The BATNA concept needs to be applied beyond buying to including planning and marketing more generally and more often. There will be cases where a media owner is so dominant or is perceived as being so important that it’s not possible to find a directly comparable alternative supplier who can meet goals exactly as they have been defined. Marketers reinforce this dominance when they are then specific about the media owner they want to secure media from, or the content assets they want to be associated with as those preferences limit the buyer’s ability to establish a BATNA. BATNAs can be further limited when the creative assets associated with a campaign are relatively fixed (perhaps because of efforts to cost-consciously leverage preexisting creative investments).
Marketers may benefit if they exhibit flexibility in their use of creative assets, media preferences and media goals as well.
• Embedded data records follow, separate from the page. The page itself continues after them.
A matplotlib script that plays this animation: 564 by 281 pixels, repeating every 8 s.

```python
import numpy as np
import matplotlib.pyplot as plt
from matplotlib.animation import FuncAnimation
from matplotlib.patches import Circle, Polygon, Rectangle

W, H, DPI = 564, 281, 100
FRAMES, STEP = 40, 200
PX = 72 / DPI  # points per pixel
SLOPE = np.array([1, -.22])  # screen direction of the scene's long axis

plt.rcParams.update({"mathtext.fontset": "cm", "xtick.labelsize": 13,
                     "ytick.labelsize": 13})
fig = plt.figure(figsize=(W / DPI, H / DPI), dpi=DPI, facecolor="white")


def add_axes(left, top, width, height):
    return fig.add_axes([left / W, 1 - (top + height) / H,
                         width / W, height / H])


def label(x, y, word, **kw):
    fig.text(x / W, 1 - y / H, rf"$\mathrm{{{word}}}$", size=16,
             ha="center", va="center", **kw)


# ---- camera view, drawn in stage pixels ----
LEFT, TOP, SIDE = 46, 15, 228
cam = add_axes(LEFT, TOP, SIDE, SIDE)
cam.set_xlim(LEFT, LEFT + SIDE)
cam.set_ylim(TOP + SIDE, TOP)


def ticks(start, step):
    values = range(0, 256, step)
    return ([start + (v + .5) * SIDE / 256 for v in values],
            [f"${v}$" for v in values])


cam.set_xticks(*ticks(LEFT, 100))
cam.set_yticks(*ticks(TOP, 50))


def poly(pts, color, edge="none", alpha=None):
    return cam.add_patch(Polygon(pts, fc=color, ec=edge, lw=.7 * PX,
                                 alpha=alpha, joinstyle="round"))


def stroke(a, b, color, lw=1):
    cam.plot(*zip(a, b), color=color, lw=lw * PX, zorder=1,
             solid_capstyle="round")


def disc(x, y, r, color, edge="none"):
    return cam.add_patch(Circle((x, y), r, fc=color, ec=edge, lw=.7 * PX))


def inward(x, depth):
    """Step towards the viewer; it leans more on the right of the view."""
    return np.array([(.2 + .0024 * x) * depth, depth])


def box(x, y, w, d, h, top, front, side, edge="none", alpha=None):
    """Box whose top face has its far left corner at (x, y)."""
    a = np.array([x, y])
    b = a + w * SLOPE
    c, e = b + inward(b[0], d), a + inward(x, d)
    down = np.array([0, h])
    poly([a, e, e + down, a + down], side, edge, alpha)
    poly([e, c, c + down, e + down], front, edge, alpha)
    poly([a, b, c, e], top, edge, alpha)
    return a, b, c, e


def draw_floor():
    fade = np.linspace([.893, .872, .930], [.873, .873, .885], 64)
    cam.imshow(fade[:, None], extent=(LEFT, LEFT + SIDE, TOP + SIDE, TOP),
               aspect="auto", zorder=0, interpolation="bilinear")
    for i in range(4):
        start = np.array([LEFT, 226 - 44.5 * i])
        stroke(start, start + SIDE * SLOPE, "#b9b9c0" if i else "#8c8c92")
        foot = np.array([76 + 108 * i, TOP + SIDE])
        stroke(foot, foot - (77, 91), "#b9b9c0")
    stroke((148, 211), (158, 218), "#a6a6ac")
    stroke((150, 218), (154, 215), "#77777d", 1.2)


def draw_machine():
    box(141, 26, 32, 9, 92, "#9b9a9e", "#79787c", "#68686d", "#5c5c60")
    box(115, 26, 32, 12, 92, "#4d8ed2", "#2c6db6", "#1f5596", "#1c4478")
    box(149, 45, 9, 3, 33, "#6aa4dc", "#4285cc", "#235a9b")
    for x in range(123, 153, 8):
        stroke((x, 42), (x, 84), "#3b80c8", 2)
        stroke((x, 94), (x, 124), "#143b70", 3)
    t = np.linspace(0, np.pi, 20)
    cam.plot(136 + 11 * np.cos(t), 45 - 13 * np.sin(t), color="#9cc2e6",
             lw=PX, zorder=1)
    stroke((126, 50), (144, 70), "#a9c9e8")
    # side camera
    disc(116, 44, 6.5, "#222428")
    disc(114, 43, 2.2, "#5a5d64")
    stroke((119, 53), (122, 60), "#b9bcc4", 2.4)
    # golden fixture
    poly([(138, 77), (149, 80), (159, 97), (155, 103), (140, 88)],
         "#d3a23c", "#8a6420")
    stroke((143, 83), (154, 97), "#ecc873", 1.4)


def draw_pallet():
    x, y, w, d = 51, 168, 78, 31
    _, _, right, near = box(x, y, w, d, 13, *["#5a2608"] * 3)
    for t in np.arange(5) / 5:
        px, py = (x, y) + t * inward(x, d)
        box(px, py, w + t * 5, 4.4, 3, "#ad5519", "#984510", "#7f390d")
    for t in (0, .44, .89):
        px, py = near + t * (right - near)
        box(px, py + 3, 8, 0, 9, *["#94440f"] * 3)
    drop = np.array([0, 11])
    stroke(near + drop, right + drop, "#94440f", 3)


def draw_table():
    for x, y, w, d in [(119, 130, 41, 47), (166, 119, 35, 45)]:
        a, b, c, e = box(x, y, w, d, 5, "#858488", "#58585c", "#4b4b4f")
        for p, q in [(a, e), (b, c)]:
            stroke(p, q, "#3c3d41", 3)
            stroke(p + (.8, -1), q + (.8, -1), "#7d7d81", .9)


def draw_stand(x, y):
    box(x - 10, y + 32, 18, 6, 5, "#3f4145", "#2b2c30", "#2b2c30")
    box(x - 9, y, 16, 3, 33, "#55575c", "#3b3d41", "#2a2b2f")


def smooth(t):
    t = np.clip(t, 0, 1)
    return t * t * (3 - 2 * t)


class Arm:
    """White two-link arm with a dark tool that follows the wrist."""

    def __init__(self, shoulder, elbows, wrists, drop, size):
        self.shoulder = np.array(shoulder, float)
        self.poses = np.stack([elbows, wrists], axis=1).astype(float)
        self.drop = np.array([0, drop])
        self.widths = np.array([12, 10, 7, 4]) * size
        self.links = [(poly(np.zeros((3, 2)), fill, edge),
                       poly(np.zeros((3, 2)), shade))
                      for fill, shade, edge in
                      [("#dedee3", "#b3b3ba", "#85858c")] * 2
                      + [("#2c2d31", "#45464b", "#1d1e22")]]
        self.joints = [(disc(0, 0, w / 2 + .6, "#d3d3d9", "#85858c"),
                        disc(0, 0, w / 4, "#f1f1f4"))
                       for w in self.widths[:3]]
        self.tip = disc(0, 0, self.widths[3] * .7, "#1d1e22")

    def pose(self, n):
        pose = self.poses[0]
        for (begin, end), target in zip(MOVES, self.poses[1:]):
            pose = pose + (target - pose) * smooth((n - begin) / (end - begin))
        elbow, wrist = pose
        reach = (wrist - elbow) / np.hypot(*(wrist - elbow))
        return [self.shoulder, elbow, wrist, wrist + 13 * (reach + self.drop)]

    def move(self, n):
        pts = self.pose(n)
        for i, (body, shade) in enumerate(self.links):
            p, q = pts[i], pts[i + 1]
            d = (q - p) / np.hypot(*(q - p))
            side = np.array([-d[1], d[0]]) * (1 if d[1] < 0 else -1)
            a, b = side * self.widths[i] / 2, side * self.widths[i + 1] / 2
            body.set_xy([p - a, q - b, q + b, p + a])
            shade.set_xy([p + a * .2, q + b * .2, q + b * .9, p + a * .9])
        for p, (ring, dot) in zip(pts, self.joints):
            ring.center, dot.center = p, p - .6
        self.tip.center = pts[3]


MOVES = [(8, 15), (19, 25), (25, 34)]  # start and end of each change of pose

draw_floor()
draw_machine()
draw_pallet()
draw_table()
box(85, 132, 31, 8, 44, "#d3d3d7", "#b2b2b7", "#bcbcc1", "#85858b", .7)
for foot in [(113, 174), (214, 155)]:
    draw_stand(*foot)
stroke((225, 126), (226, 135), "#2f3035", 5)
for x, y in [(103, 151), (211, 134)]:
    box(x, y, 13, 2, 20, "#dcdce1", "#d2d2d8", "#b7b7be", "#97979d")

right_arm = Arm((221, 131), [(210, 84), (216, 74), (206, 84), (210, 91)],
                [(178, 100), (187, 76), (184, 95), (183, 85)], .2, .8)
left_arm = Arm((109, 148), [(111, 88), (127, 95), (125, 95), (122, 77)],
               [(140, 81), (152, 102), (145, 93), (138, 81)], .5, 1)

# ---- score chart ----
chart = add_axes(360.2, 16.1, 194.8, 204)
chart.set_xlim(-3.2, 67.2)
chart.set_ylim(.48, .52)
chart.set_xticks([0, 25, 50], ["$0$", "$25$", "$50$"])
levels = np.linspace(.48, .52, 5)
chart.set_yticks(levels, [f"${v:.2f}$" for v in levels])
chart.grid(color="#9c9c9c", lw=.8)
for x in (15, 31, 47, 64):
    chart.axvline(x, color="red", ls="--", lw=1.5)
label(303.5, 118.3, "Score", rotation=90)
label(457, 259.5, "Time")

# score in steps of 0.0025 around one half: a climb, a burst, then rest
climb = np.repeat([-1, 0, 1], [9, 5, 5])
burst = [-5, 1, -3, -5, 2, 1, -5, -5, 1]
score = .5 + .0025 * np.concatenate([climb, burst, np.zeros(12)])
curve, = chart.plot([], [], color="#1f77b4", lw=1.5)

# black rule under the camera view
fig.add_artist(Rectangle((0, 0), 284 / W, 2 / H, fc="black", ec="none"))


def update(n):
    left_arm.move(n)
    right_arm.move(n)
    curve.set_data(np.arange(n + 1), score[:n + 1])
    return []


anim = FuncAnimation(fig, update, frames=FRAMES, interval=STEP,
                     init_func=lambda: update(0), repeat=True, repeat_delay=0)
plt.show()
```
While not necessarily optimal for creative effectiveness, marketers may be able to repurpose assets to other channels. For example, TV commercials can be used in cinema or digital video and digital display assets might be used on email or digital out-of-home-based media. If the brand has not historically used all of the media platforms that can serve as substitutes to their preferred media owners, they may lack relevant benchmarks for relative effectiveness against a pre-existing media goal. However, efforts to assess the circumstances under which those alternatives may be used can make the threat of a budget shift more credible.
Finding an alternative may also sometimes depend on maintaining flexibility to use entirely different goals. A marketer may be buying media because they have decided to focus on brand awareness and have a process in place that assess media placements with brand awareness outcomes. A next-best-alternative might be something entirely different and require the buy-in of a broader marketing department rather than media alone. BATNAs are not commonly applied at this level, but marketers would probably benefit if they could organize to apply them more often.
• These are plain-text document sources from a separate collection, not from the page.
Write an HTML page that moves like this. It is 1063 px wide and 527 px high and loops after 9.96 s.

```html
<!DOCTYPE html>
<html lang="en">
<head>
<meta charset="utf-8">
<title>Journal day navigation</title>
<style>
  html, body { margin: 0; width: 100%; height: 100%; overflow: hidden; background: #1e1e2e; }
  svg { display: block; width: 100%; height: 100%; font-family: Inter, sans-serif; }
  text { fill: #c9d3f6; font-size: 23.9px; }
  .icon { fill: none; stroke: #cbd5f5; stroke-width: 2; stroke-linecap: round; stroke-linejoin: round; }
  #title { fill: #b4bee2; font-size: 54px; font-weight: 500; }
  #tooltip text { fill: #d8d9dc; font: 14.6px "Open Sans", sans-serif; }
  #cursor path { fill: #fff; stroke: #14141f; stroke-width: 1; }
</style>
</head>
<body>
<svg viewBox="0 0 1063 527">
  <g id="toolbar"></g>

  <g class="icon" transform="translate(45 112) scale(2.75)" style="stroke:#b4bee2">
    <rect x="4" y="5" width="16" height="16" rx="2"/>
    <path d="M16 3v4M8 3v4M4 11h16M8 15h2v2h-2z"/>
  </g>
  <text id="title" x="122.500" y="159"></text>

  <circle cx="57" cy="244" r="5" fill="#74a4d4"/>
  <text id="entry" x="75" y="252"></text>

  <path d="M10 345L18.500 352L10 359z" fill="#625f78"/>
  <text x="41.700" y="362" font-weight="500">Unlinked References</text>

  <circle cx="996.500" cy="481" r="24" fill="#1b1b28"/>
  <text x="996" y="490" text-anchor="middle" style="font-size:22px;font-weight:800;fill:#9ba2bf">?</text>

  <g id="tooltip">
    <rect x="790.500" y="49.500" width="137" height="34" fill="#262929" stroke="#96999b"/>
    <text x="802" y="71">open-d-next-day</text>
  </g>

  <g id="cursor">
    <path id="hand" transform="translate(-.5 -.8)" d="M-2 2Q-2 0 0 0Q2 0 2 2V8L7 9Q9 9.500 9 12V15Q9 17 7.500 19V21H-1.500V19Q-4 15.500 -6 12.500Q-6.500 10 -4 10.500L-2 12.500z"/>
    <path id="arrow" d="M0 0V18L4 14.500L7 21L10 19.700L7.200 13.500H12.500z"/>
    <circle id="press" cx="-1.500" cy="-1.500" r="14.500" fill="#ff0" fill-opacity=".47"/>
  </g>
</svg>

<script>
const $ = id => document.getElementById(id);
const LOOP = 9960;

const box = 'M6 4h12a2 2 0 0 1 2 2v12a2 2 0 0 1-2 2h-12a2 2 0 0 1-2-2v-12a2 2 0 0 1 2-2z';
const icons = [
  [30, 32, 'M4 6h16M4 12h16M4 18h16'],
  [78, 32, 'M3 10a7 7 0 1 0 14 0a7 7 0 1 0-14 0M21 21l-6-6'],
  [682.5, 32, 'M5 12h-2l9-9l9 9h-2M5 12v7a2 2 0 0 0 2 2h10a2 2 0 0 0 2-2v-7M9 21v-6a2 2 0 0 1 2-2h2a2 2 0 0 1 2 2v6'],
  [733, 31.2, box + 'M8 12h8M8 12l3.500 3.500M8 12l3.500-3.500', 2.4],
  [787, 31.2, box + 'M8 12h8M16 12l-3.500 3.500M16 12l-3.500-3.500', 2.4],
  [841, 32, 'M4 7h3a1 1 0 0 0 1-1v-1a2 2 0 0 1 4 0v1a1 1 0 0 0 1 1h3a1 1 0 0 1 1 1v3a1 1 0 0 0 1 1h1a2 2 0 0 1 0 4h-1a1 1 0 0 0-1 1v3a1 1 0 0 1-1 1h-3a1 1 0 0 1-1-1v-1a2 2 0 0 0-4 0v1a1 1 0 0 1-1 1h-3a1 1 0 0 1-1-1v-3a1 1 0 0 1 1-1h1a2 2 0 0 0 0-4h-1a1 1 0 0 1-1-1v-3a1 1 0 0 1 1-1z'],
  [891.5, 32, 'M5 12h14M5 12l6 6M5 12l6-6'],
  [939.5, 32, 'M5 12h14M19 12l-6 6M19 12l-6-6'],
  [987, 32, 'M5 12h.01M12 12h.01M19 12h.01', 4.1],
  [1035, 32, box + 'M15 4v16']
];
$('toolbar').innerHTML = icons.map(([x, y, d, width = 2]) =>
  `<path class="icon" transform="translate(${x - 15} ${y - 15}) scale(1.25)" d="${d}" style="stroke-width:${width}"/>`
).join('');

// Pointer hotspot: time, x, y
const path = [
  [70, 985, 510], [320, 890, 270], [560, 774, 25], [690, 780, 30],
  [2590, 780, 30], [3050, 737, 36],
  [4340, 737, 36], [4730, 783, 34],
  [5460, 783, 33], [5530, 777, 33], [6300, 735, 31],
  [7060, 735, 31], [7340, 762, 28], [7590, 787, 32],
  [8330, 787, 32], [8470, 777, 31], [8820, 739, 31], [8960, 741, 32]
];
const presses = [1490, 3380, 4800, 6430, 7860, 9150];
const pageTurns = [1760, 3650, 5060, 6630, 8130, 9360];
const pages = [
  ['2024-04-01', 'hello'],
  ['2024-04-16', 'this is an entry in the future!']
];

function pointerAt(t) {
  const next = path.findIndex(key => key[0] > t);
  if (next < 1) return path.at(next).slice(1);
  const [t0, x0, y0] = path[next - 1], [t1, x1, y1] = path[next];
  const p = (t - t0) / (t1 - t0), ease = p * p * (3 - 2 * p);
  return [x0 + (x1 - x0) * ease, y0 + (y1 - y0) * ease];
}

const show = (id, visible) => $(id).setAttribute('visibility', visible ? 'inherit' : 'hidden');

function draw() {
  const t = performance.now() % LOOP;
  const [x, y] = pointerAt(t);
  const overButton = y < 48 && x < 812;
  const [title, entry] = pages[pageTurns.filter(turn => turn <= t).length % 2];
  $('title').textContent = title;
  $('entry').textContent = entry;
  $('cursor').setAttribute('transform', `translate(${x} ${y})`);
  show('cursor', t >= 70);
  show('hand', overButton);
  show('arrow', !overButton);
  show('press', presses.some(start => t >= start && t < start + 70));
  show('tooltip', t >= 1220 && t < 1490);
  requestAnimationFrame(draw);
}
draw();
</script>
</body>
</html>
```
If lead-times ahead of campaigns are substantial enough, BATNAs are only limited by the creativity of a given brand and the individuals who steward it, and the flexibility they’re given to accomplish their goals, even with fixed budgets. Depending on the scale of investment required against a strategic and scarce resources, a BATNA is can also include a shift of resources away from paid media to further investment into the creative concept (or insights behind it), the product itself, or some kind of brand experience.
There should always be alternatives. Marketers should never believe there is no alternative to a specific buy from a specific media owner, at least so long as they have a sufficient degree of flexibility in how they manage their marketing activities. By definition, there is always a “next-best” alternative to support a campaign’s goals, and sometimes the rising costs of a first-best alternative will make the pursuit of a next-best alternative increasingly worthwhile. Applying different strategies to finding those next-best alternatives will help marketers realize their strategic goals while better controlling their costs – financial and otherwise.